Wednesday, January 21, 2015

Wood Shop Skills, Take 2

Over on my Robot Tuesdays blog, I wrote a post a couple of years ago about my mad wood shop skills.  A few months ago I put those skills to the test to create a masterpiece of utility and practicality...though the aesthetics may have left something to be desired.

In my bedroom (which doubles as studio/craft room) I have a couple of sets of plastic drawers (the kind Target sells every year at the start of the school year).  These drawers hold glue, markers, colored pencils, my light table, crafting supplies, etc.  The problem with them is that the more you stack on top of them, the more difficult it becomes to open the bottom drawers. 

I decided that I needed to come up with a better solution, and my wood shop skills came to my rescue.  (That and my dad's habit of collecting wood and tools and other handy supplies.)  I took some measurements, did a quick sketch, and checked to see if we had the necessary supplies.  We did!  I got everything laid out, measured twice, and started cutting.
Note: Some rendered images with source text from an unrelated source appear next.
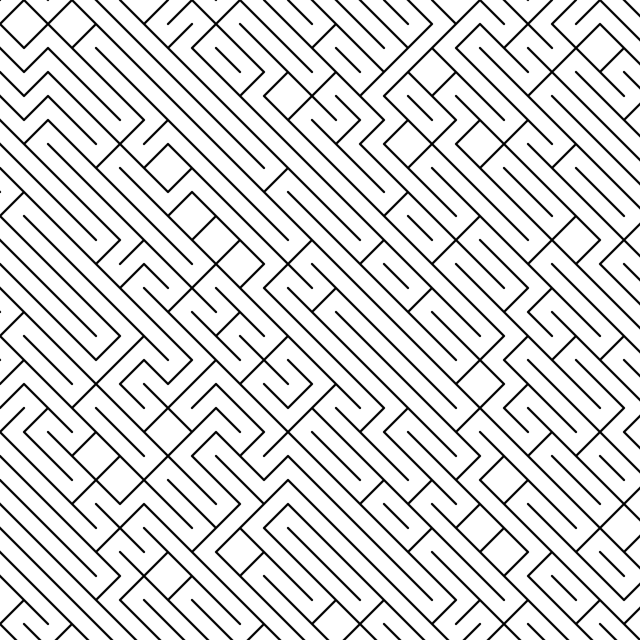
Reproduce this pattern procedurally as a Shadertoy shader.

```glsl
// Diagonal maze: each square cell holds one thin black stroke, mostly falling to the right.

float hash(vec2 p) {
    return fract(sin(dot(p, vec2(127.1, 311.7))) * 43758.5453);
}

// Distance to a segment with round ends
float segmentDistance(vec2 p, vec2 a, vec2 b) {
    vec2 pa = p - a, ba = b - a;
    return length(pa - ba * clamp(dot(pa, ba) / dot(ba, ba), 0.0, 1.0));
}

// Distance to the diagonal of one cell; p is relative to its top left corner, y down
float diagonalDistance(vec2 p, vec2 cell) {
    bool rising = hash(cell + 3.0) < 0.23;
    return rising ? segmentDistance(p, vec2(0.0, 1.0), vec2(1.0, 0.0))
                  : segmentDistance(p, vec2(0.0), vec2(1.0));
}

void mainImage(out vec4 fragColor, in vec2 fragCoord) {
    // Grid of 26 2/3 cells per canvas height, anchored at the top left
    float cells = 80.0 / 3.0;
    float pixel = cells / iResolution.y;
    vec2 p = vec2(fragCoord.x, iResolution.y - fragCoord.y) * pixel;
    vec2 cell = floor(p);

    // Neighbours are included so that the round ends cross cell borders
    float d = 1e3;
    for (int y = -1; y <= 1; y++) {
        for (int x = -1; x <= 1; x++) {
            vec2 c = cell + vec2(x, y);
            d = min(d, diagonalDistance(p - c, c));
        }
    }

    // Black strokes on white with a smooth edge
    float halfWidth = 0.046;
    float paper = smoothstep(-0.7, 0.7, (d - halfWidth) / pixel);
    fragColor = vec4(vec3(paper), 1.0);
}
```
I used 2 x 4s which, as it turns out, are not actually 2 inches by 4 inches.  Who knew?!  That caused a few re-cuts and some refiguring, but eventually I got everything cut to where I needed it.

I felt like I had a new and uncomfortable
layer of skin after a while.

After everything had been cut, I started assembling the structure.  I wasn't terribly neat about it, honestly - I knew that I mostly needed it to be utilitarian and that it would likely end up in my studio someday.  I used screws on some parts, a nail gun on others, and wood glue to put all of the pieces together.

 This is what I ended up with, before I painted it:

I did a couple of coats of white paint (which we had laying around), and added a touches of silver spray paint for a little flair:

Once the paint was dry, I brought the finished shelving unit up to my room.  I had help with this - it's quite heavy!!  I had measured my plastic drawers so they would fit in the unit, plus I wanted shelves above so I could store all of the things that had been stacked on top of them.

I'm really happy with how it turned out!  I've been using it for several months now and it is exactly what I needed.  The plastic drawers all open, I have places to store a lot of my supplies, and it's nice to have that sense of accomplishment from building something with your own hands!

Once the weather warms up again, I'm hoping to do some more woodworking, including building a couple of frames (for artwork).  I'll post about those as they happen.

Have you ever built or created anything that left you with a sense of accomplishment?  If you got stuck on part of the project, how did you get past that? Let me know in the comments!